Borouge, the joint venture between Adnoc and Austrian chemicals producer Borealis, said its 2022 revenue rose by 8.2 per cent from a year earlier on higher sales volumes.
Revenue for the 12-month period ending in December climbed to $6.72 billion, from $6.22 billion in 2021, the company said on Thursday in a filing to the Abu Dhabi Securities Exchange, where its shares are traded.
Total sales volume grew by about 15 per cent as Borouge increased production from its fifth polypropylene unit (PP5), which raised the company’s production capacity by 500,000 tonnes a year.
“We are pleased to report our strong 12-month financial results, which demonstrate the resilience and efficiency of our business and our ability to achieve significant volume and revenue growth in the face of challenging market conditions,” said chief executive Hazeem Al Suwaidi.
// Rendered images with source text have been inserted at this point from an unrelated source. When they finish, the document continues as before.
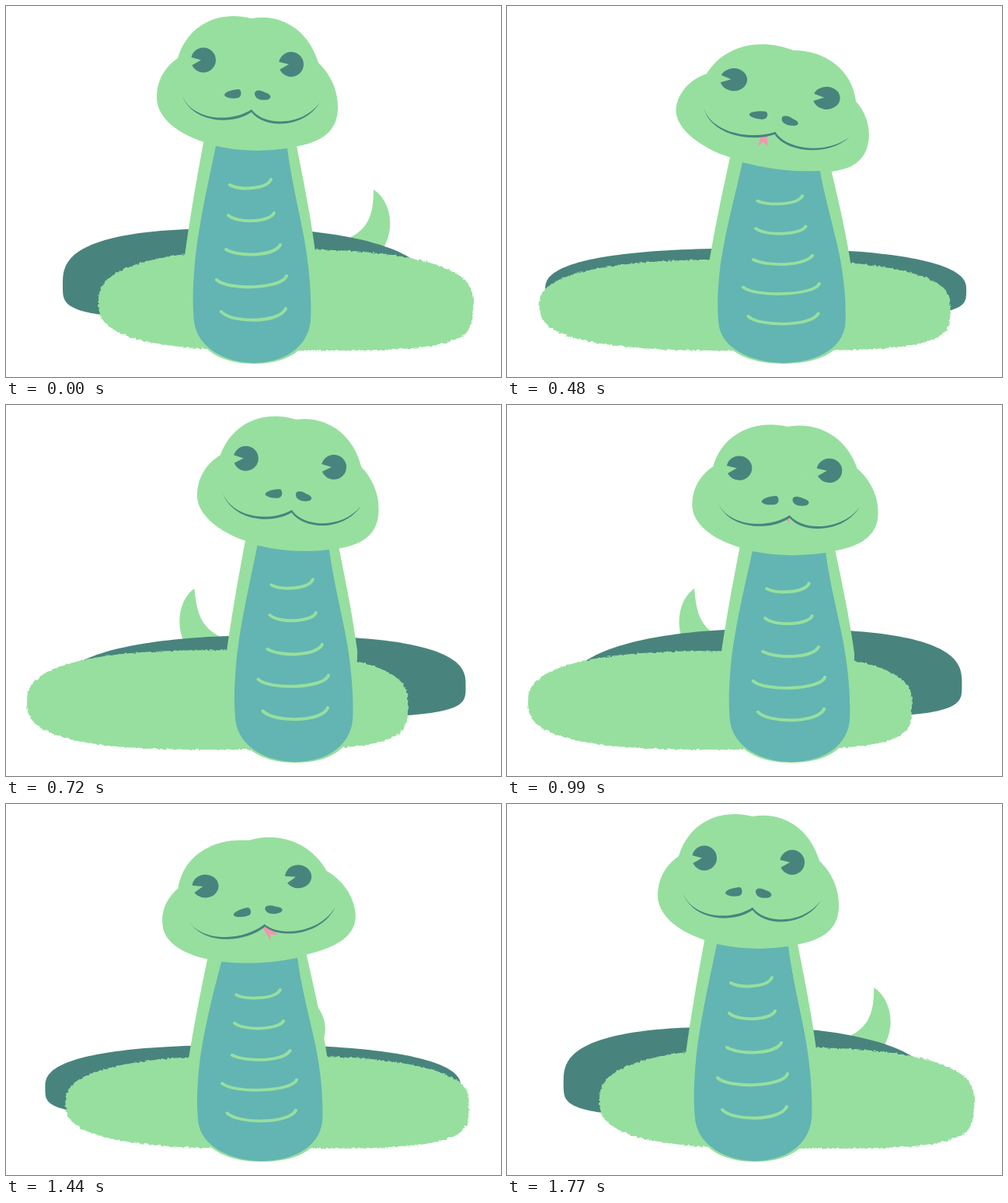
An HTML page for the animation above (1800 ms loop, 637 px wide and 477 px high).

```html
<!DOCTYPE html>
<html lang="en">
<head>
<meta charset="utf-8">
<title>Swaying snake</title>
<style>
  html, body { margin: 0; width: 100%; height: 100%; overflow: hidden; background: #fff; }
  svg { display: block; width: 100%; height: 100%; }
  .green { fill: #97df9f; }
  .teal { fill: #62b5b2; }
  .dark { fill: #48847d; }
  .pink { fill: #f297ae; }
  .lines { fill: none; stroke: #97df9f; stroke-width: 4; stroke-linecap: round; }
</style>
</head>
<body>
<svg viewBox="0 0 637 477">
  <filter id="rough" x="-5%" y="-5%" width="110%" height="110%" color-interpolation-filters="sRGB">
    <feTurbulence type="fractalNoise" baseFrequency=".25" numOctaves="2" seed="4"/>
    <feDisplacementMap in="SourceGraphic" scale="4" xChannelSelector="R" yChannelSelector="G"/>
  </filter>
  <path id="tail" class="green"/>
  <path id="back" class="dark"/>
  <path id="front" class="green" filter="url(#rough)"/>
  <g id="body">
    <path class="green" d="M256 165C244 230 237 270 230 321L240 400C244 448 285 460 318 460C355 460 392 448 396 400L398 316C392 270 383 225 372 170Z"/>
    <g id="head">
      <path class="green" d="M316 16C355 9 390 32 402 73C418 88 428 110 427 133C426 165 400 176 372 181Q316 190 255 175C215 162 194 140 194 118C194 95 205 78 221 67C234 24 274 5 316 16Z"/>
      <path id="tongue" class="pink" d="M-4.5 -45H4.5L4 -10L7 1L0 -5L-5 3L-4 -10Z"/>
      <path class="green" d="M226 114C240 149 290 153 316 135C330 156 380 158 403 124L380 85H250Z"/>
      <g class="dark">
        <path d="M226 114C239 147 288 151 316 133C331 154 380 156 404 124C382 159.5 331 157 316 136.500C289 154.500 239 150 226 114Z"/>
        <path d="M281 114C283 109 295 107 300 107C304 110 303 117 299 118C293 120 281 118 281 114Z"/>
        <path d="M320 112C321 107 328 108 333 111C340 113 343 117 338 120C331 122 320 121 320 112Z"/>
        <circle cx="254" cy="69.5" r="16"/>
        <circle cx="367" cy="75" r="16"/>
      </g>
      <path class="green" d="M235 65L251 69.5L236 78ZM348 71L364 75L349 83.5Z"/>
    </g>
    <path id="belly" class="teal"/>
    <path class="lines" d="M288 230C300 237 335 236 341 223M286 269C298 280 340 278 345 266M283 313C300 323 345 322 353 307M271 352C285 366 355 364 361 347M277 393C290 408 352 408 360 389"/>
  </g>
</svg>
<script>
const LOOP = 1800, STEP = 30, FLOOR = 459, MID = 316.5;
const set = (id, name, value) => document.getElementById(id).setAttribute(name, value);

const part = (t, a, b) => Math.min(1, Math.max(0, (t - a) / (b - a)));
const ease = p => (1 - Math.cos(Math.PI * p)) / 2;
const bump = p => Math.sin(Math.PI * p) ** 2;
// Sway out during a..b and home during c..d, sinking in the middle of each move
const sway = (t, a, b, c, d) => ease(part(t, a, b)) - ease(part(t, c, d));
const dip = (t, a, b, c, d) => bump(part(t, a, b)) + bump(part(t, c, d));

// Superellipse whose roundness differs in each quarter
function blob(cx, cy, w, up, down, roundness) {
  const points = [];
  for (let i = 0; i < 180; i++) {
    const a = i * Math.PI / 90, c = Math.cos(a), s = Math.sin(a);
    const e = 2 / roundness(c > 0, s < 0);
    const x = cx + Math.sign(c) * w * Math.abs(c) ** e;
    const y = cy + Math.sign(s) * (s < 0 ? up : down) * Math.abs(s) ** e;
    points.push(x.toFixed(1) + ' ' + y.toFixed(1));
  }
  return 'M' + points.join('L') + 'Z';
}

function drawBack(t) {
  const times = [128, 885, 915, 1800];
  const k = sway(t, ...times), s = dip(t, ...times);
  const lean = .35 * (1 - 2 * k);
  set('back', 'd', blob(309 + 25 * k, 358 + 6 * s, (236 + 14 * k) * (1 + .12 * s),
    72 - 20 * s, 44 - 6 * s,
    (right, top) => top ? 2.45 + (right ? -lean : lean) : 4));
}

function drawFront(t) {
  const times = [50, 825, 840, 1750];
  const k = sway(t, ...times), s = dip(t, ...times);
  set('front', 'd', blob(360 - 92 * k, 380 + 4 * s, 241 * (1 + .1 * s),
    67 - 9 * s, 63 - 4 * s,
    (right, top) => top ? 2.5 : right ? 4.2 : 2.8));
}

function drawTail(t) {
  const k = sway(t, 30, 800, 915, 1800);
  const side = k < .5 ? 1 : -1;
  const X = x => 470 - 228 * k + side * x;
  const bend = -100 * k * (1 - k), tip = X(3) + bend;
  set('tail', 'd', `M${tip} 236C${X(22) + bend / 2} 248 ${X(32)} 280 ${X(17)} 309` +
    `L${X(-30)} 311L${X(-26)} 297C${X(-2)} 285 ${X(3)} 264 ${tip} 236Z`);
}

function drawBody(t) {
  const x = MID + 54.5 * sway(t, 0, 780, 760, 1710);
  const s = dip(t, 0, 780, 845, 1695);
  set('body', 'transform',
    `translate(${x} ${FLOOR}) scale(${1 + .098 * s} ${1 - .103 * s}) translate(${-MID} ${-FLOOR})`);

  const tilt = 10.8 * bump(part(t, 0, 870)) - 11 * bump(part(t, 900, 1770));
  set('head', 'transform', `rotate(${tilt} 316 95)`);

  // The chin line on the belly follows about half of the tilt
  const d = .44 * tilt;
  set('belly', 'd', `M270 ${180 - d}C262 220 250 270 244 320C240 360 240 385 242 405` +
    `C246 441 285 459 318 459C355 459 388 441 392 405C394 365 388 320 382 290` +
    `C374 250 366 215 362 ${183 + d}Q316 190 270 ${180 - d}Z`);
}

function drawTongue(t) {
  const out = 36 * bump(part(t, 60, 630)) + 42 * bump(part(t, 910, 1600));
  const slide = part(t, 240, 480);
  const [x, turn] = t < 800 ? [-12 * slide, 19 - 20 * slide] : [0, -21];
  set('tongue', 'transform', `translate(${316 + x} 135) rotate(${turn}) translate(0 ${out})`);
  set('tongue', 'visibility', out > 4 ? 'visible' : 'hidden');
}

const start = performance.now();
function tick() {
  const t = Math.floor((performance.now() - start) / STEP) * STEP % LOOP;
  for (const draw of [drawTail, drawBack, drawFront, drawBody, drawTongue]) draw(t);
  requestAnimationFrame(tick);
}
tick();
</script>
</body>
</html>
```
A recovery in economic activity in China, the world's manufacturing hub, is expected to tighten the demand for plastics and petrochemicals this year.
"It is not a question about sales volumes, we always sell everything that we have been producing. If we don't sell it in China, we sell it elsewhere," Jan-Martin Nufer, company's chief financial officer, told The National in an interview on Thursday.
Borouge, which focuses on premium price end-markets, could benefit from a surge in commodity prices resulting from China's reopening, said Mr Nufer.
The company's long-term feedstock agreement with Adnoc has placed it in an "excellent" cost position amid volatile energy prices, he said.
Polypropylene, Borouge's main product, is a thermoplastic material used in products including plastic packaging, car parts and textiles.
The global polypropylene market is projected to hit $167 billion by 2029, from about $121 billion in 2021, registering a compound annual growth rate of 4.2 per cent during the forecast period of 2022-2029, according to Data Bridge Market Research.
Borouge's full-year net profit attributable to the owners of the company fell about 8 per cent to $1.4 billion in 2022 from $1.51 billion a year earlier.
The company’s adjusted earnings before interest, taxes, depreciation and amortisation (Ebitda) last year declined by about 3 per cent to $2.65 billion, from 2021, on higher costs.
In the fourth quarter, Borouge's net profit attributable to the owners of the company stood at $244 million on a revenue of $1.59 billion..
“As we look ahead to 2023 and beyond, we will continue to execute on our commitment to organic growth, as well as explore new opportunities for expansion in the UAE and internationally, where they complement our long-term growth strategy,” Mr Al Suwaidi said.
Borouge also announced a “value enhancement” programme aimed at cutting costs and boosting operational efficiency. It will add $400 million to the company’s Ebitda in 2023, it said.
A planned turnaround of the company's Borouge 2 plant — expected to run until March — will affect the company's production by 200,000 tonnes during the period, it said.
Last year, Borouge raised $2 billion through an initial public offering and was listed on the ADX.
After its listing, Borouge was included in the FTSE Global Equity Index Series, which is used by investors globally to guide asset-allocation decisions and support portfolio construction.
Borouge's quarterly report comes as the global economy is expected to head into a recession this year. For chemical companies, this will result in lower demand for their products as demand for new cars, homes and consumable goods falls.
"We're not seeing a doom and gloom scenario right now on the horizon ... I think we're in a very good position," said Mr Nufer.
There is a "lot of demand" for Borouge's products in the infrastructure sector, he said.
Last year, lockdowns in Chinese cities worsened supply chain disruptions in the global chemical industry.
"The logistics costs have been coming down, which is a good sign," said Mr Nufer.
Established in 1998, Borouge employs more than 3,000 people and serves customers in more than 50 countries across Asia, the Middle East and Africa.